Root crops: parsnips, beets, carrots and radishes find deep growth in the cool soil of late summer and early fall. Plant several rows of each and harvest them slowly, throughout the winter. Mature roots will be preserved in the cold soil so you can pick them whenever you like!

There are a few things to keep in mind when gardening in the fall. First, make sure you plant crops in a different place than you planted them in spring. Planting the same thing in the same spot is an invitation for disease. Many pests return or stay in the soil, waiting to feed again. So, keep those vegetables rotating around the garden!

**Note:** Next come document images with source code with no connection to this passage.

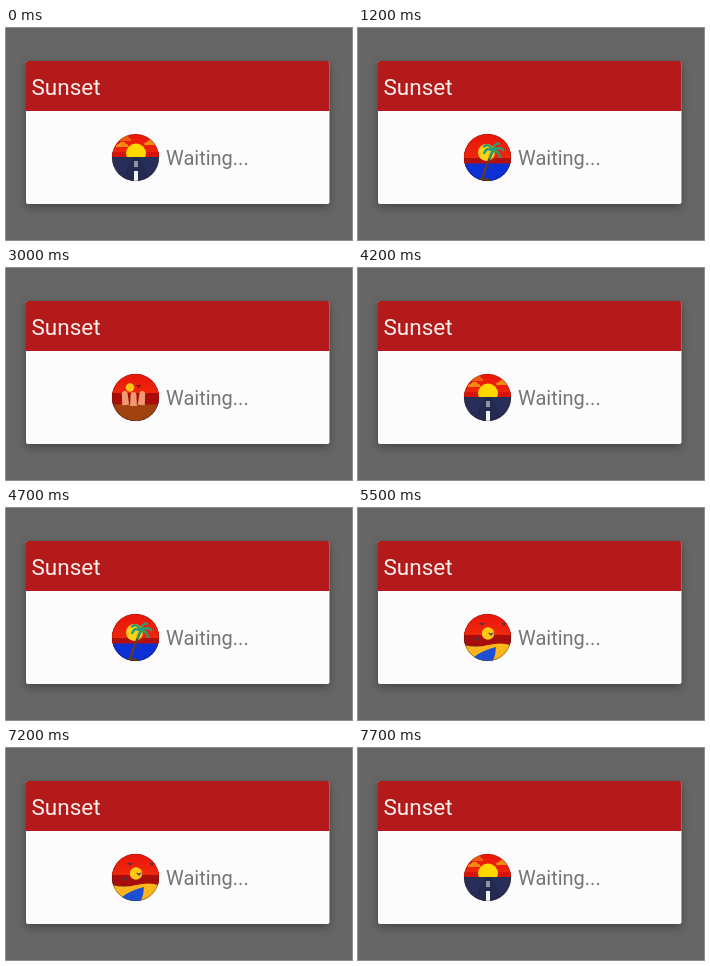
Animation of 346x212 px, one loop 8000 ms. Source, as an HTML page:

```html
<!DOCTYPE html>
<html lang="en">
<head>
<meta charset="utf-8">
<title>Sunset</title>
<style>
html, body { margin: 0; width: 100%; height: 100%; overflow: hidden; background: #666; }
svg { display: block; width: 346px; height: 212px; }
text { font-family: Roboto, sans-serif; }
.card { filter: drop-shadow(0 3px 4px rgba(0, 0, 0, .35)); }

/* The road lies underneath; the other scenes cover it for half a second each. */
.scene { visibility: hidden; animation: show 8s step-end infinite; }
.cliffs { animation-delay: .5s; }
.beach { animation-delay: 1s; }
@keyframes show {
  0%, 18.75%, 37.5%, 62.5%, 81.25%, 100% { visibility: hidden; }
  12.5%, 31.25%, 56.25%, 75% { visibility: visible; }
}
</style>
</head>
<body>
<svg viewBox="0 0 346 212">
  <defs>
    <clipPath id="disc"><circle cx="23.5" cy="23.5" r="23.6"/></clipPath>
    <linearGradient id="sky" x2="0" y2="1">
      <stop offset="0" stop-color="#e8150c"/>
      <stop offset="1" stop-color="#f02a0c"/>
    </linearGradient>
    <path id="bird" d="M-3-1Q-1-2 0 0Q1-2 3-1Q1 0 0 2Q-1 0-3-1Z"/>
    <path id="cloud" d="M-6 2Q-6-1-3-1Q-2-4 1-3Q3-4 4-1Q7-1 6 2Z"/>
    <path id="rock" d="M-3.5 14L-2.8 2Q-2.5 0 0 0Q2.5 0 2.8 2L3.5 14Z"/>
  </defs>

  <rect width="346" height="212" fill="#666"/>
  <g class="card">
    <rect x="20" y="33" width="303.5" height="143" rx="2" fill="#fcfcfc"/>
    <path d="M20 83V35a2 2 0 0 1 2-2H321.500a2 2 0 0 1 2 2V83Z" fill="#b51a1a"/>
  </g>
  <text x="25.500" y="67" font-size="22.5" fill="#fbeeee">Sunset</text>
  <text x="160" y="137" font-size="20" fill="#757575">Waiting...</text>

  <g transform="translate(106 106)">
    <g clip-path="url(#disc)">
      <g>
        <path d="M0 0H47V24H0Z" fill="url(#sky)"/>
        <path d="M0 18H47V24H0Z" fill="#d81408"/>
        <circle cx="24" cy="19.500" r="10" fill="#ffd800"/>
        <g fill="#f58a12">
          <use href="#cloud" x="10" y="11"/>
          <use href="#cloud" x="38" y="9"/>
          <use href="#cloud" x="13" y="5" opacity=".6"/>
        </g>
        <path d="M0 23H47V47H0Z" fill="#272e58"/>
        <path d="M21 23H27L39 47H9Z" fill="#222a50"/>
        <path d="M22 27H26V33H22Z" fill="#8f96ac"/>
        <path d="M22 37H26V47H22Z" fill="#f4f5fa"/>
      </g>

      <g class="scene">
        <path d="M0 0H47V30H0Z" fill="url(#sky)"/>
        <path d="M0 24H47V30H0Z" fill="#b3100c"/>
        <circle cx="22.500" cy="18.500" r="8.5" fill="#ffd21a"/>
        <path d="M0 29.500H47V47H0Z" fill="#0c30d4"/>
        <path d="M12 47Q20 41 28 47Z" fill="#6b3b16"/>
        <path d="M29 17Q23 28 18 46" fill="none" stroke="#6b3b16" stroke-width="2.2"/>
        <path d="M29 17Q22 12 20 20M29 17Q25 8 19 13M29 17Q30 8 36 10M29 17Q36 11 40 17M29 17Q36 17 36 24M29 17Q26 20 26 25"
          fill="none" stroke="#2b9d72" stroke-width="2.4"/>
      </g>

      <g class="scene cliffs">
        <path d="M0 0H47V22H0Z" fill="url(#sky)"/>
        <path d="M0 19H47V31H0Z" fill="#a80d0a"/>
        <circle cx="18" cy="13.500" r="4.2" fill="#ffc414"/>
        <use href="#bird" x="26.500" y="12" fill="#5a1712"/>
        <path d="M0 30.500H47V47H0Z" fill="#a0420e"/>
        <g fill="#ef9a72">
          <use href="#rock" transform="translate(12.500 17) rotate(-5)"/>
          <use href="#rock" transform="translate(21.500 18)"/>
          <use href="#rock" transform="translate(30.500 17) rotate(5)"/>
        </g>
      </g>

      <g class="scene beach">
        <path d="M0 0H47V22H0Z" fill="url(#sky)"/>
        <path d="M0 21H47V32H0Z" fill="#a60d0b"/>
        <circle cx="24" cy="19.500" r="6.2" fill="#ffc814"/>
        <path d="M0 31Q12 34 24 31T47 31V47H0Z" fill="#fcb51a"/>
        <path d="M32 33Q19 36 10 43V47H29Q32 40 32 33Z" fill="#1b50d6"/>
        <g fill="#3f3450">
          <use href="#bird" x="13" y="25"/>
          <use href="#bird" x="18" y="10"/>
          <use href="#bird" x="40" y="10"/>
          <use href="#bird" x="27" y="20"/>
        </g>
      </g>
    </g>
    <circle cx="23.500" cy="23.500" r="23.3" fill="none" stroke="#3a1a1a" stroke-opacity=".35" stroke-width=".7"/>
  </g>
</svg>
</body>
</html>
```
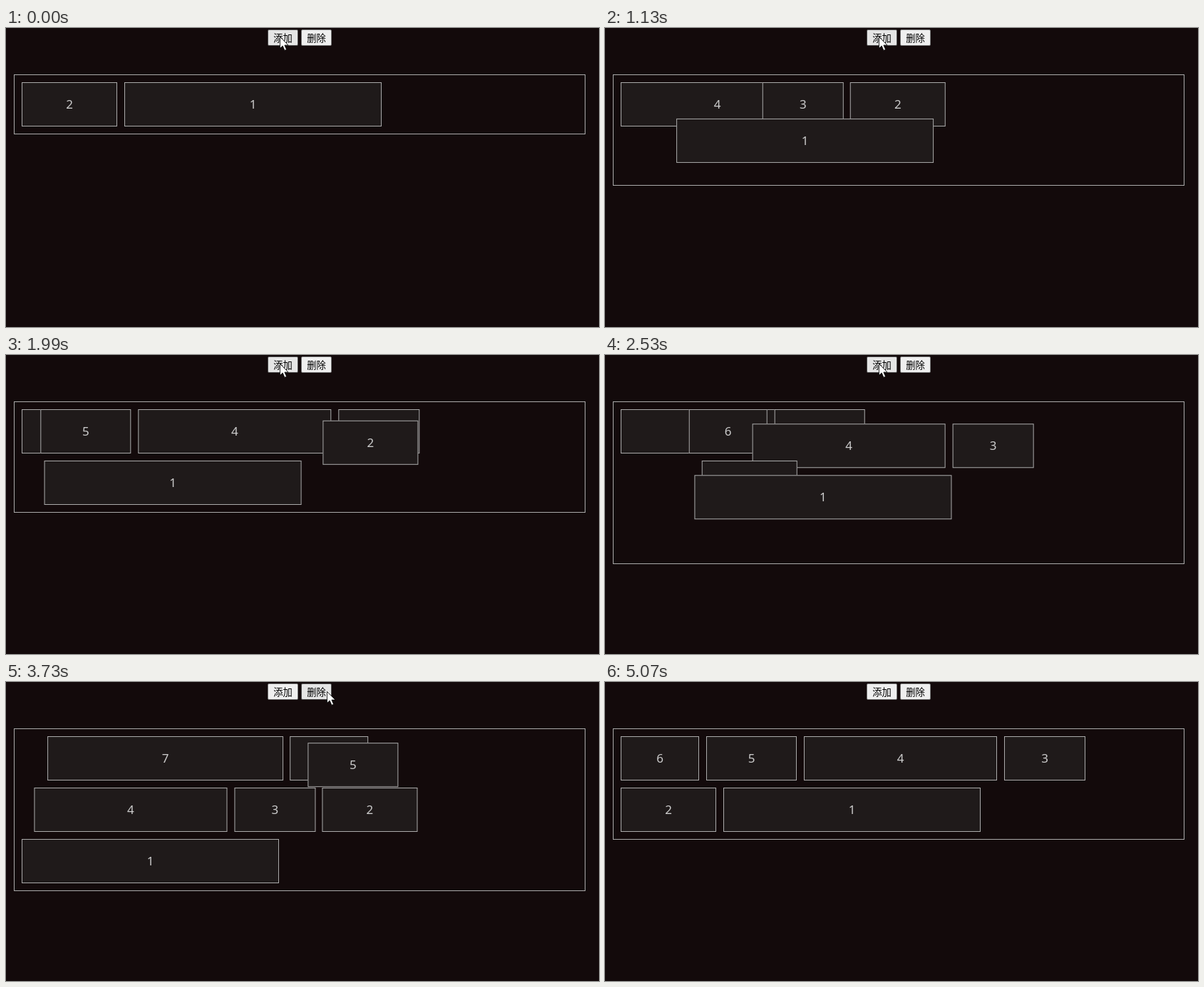
Write an HTML page that moves like this. It is 832x419 px and loops after 5.53 s.

```html
<!DOCTYPE html>
<html lang="zh">
<head>
<meta charset="utf-8">
<title>FLIP list</title>
<style>
  html, body { margin: 0; width: 100%; height: 100%; overflow: hidden; background: #130a0b; }
  body { position: relative; }
  body > *, .box { position: absolute; box-sizing: border-box; }
  button {
    top: 2px; width: 43px; height: 23px; padding: 0; margin: 0;
    border: 1px solid #767676; border-radius: 2px; background: #efefef; color: #000;
    font: 13.333px/21px "Noto Sans CJK SC", "Noto Sans CJK", sans-serif;
    pointer-events: none;
  }
  button.hover { background: #e5e5e5; border-color: #4f4f4f; }
  button.press { background: #f5f5f5; border-color: #8d8d8d; }
  #add { left: 367px; }
  #remove { left: 414px; }
  #frame { left: 11px; top: 65px; width: 802px; border: 1px solid #aaa; }
  #list { left: 0; top: 0; }
  .box {
    left: 0; top: 0; height: 62px; border: 1px solid #aaa; background: #1f1a1a; color: #ccc;
    font: 17px/60px "Noto Sans", "Open Sans", sans-serif; text-align: center;
  }
  #cursor { left: 0; top: 0; overflow: visible; }
</style>
</head>
<body>
<button id="add">添加</button>
<button id="remove">删除</button>
<div id="frame"></div>
<div id="list"></div>
<svg id="cursor" width="13" height="21">
  <path d="M.5 .5V16.6L4.2 13.1L6.9 19.4L9.6 18.2L6.9 12.1H12Z" fill="#fff" stroke="#000" stroke-width=".8"/>
</svg>
<script>
const LOOP = 5530, DURATION = 500, PRESS = 70;
const GAP = 10, LEFT = 21.6, RIGHT = 802, TOP = 76, ROW = 72;
const widths = [0, 361, 133.95, 113.5, 271, 126.95, 110, 330.6, 273.8];

// Number of boxes in the list after each click
const clicks = [
  [0, 2], [440, 3], [922, 4], [1341, 5], [1908, 6],
  [2434, 7], [2827, 8], [3440, 7], [3992, 6],
].map(([time, count]) => ({ time, count }));

// Cursor tip: time, x, y
const path = [
  [0, 384, 12], [2880, 384, 12], [3080, 441, 11], [3200, 441, 11],
  [3400, 450, 13], [4670, 450, 13], [5060, 765, 425], [LOOP, 765, 425],
];

const $ = id => document.getElementById(id);
const lerp = (a, b, p) => a + (b - a) * p;
const bezier = (a, b, s) => 3 * (1 - s) ** 2 * s * a + 3 * (1 - s) * s * s * b + s ** 3;

// cubic-bezier(.25, .1, .25, 1)
function ease(t) {
  if (t >= 1) return 1;
  let low = 0, high = 1;
  for (let i = 0; i < 20; i++) {
    const mid = (low + high) / 2;
    if (bezier(.25, .25, mid) < t) low = mid; else high = mid;
  }
  return bezier(.1, 1, low);
}

// Newest box first, wrapping from row to row
function layout(count) {
  const spots = [];
  let x = LEFT, y = TOP;
  for (let id = count; id > 0; id--) {
    if (x + widths[id] > RIGHT) { x = LEFT; y += ROW; }
    spots[id] = { x: Math.round(x), y };
    x += widths[id] + GAP;
  }
  return spots;
}

// Every box glides from where it was at the click to its new spot
function pose(step, time) {
  const { time: start, count } = clicks[step];
  const target = layout(count);
  if (step === 0) return target;
  const before = pose(step - 1, start);
  const p = ease((time - start) / DURATION);
  return target.map((to, id) => {
    const from = before[id] || to;
    return { x: lerp(from.x, to.x, p), y: lerp(from.y, to.y, p) };
  });
}

function cursorAt(time) {
  const i = path.findIndex(key => key[0] > time);
  const [t0, x0, y0] = path[i - 1], [t1, x1, y1] = path[i];
  const p = (time - t0) / (t1 - t0);
  return { x: lerp(x0, x1, p), y: lerp(y0, y1, p) };
}

const boxes = [];
for (let id = 8; id > 0; id--) {
  const box = boxes[id] = document.createElement("div");
  box.className = "box";
  box.textContent = id;
  box.style.width = Math.round(widths[id]) + "px";
  $("list").append(box);
}

function place(element, { x, y }) {
  element.style.transform = `translate(${x}px, ${y}px)`;
}

function draw(time) {
  const step = clicks.findLastIndex(click => click.time <= time);
  const spots = pose(step, time);
  boxes.forEach((box, id) => {
    box.style.display = spots[id] ? "block" : "none";
    if (spots[id]) place(box, spots[id]);
  });
  const rows = (layout(clicks[step].count)[1].y - TOP) / ROW;
  $("frame").style.height = 84 + rows * ROW + "px";

  const tip = cursorAt(time);
  place($("cursor"), tip);
  const pressed = clicks.some(click => time < click.time && time >= click.time - PRESS);
  for (const [id, left] of [["add", 367], ["remove", 414]]) {
    const hover = tip.y < 25 && tip.x >= left && tip.x < left + 43;
    $(id).className = hover ? (pressed ? "press" : "hover") : "";
  }
}

const begin = performance.now();
function tick() {
  draw((performance.now() - begin) % LOOP);
  requestAnimationFrame(tick);
}
tick();
</script>
</body>
</html>
```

You can extend the season by creating warm places for your plants to seek shelter from the cold winds and driving rains of late fall. Cover them with a cold frame or cloche, to increase the air and soil temperature and to protect them from the elements. Cold frames and cloches are basically mini-portable greenhouses. You can make your own from old windows, sheet plastic in a frame or even old pop bottles, with the bottom cut off. However, if that seems like too much time and trouble, come down to Furney’s to see our premade selection of cold frames and cloches. While you are here, pick up some fall veggies and talk to our talented garden professionals about your fall gardening plans!

You can extend the season by creating warm places for your plants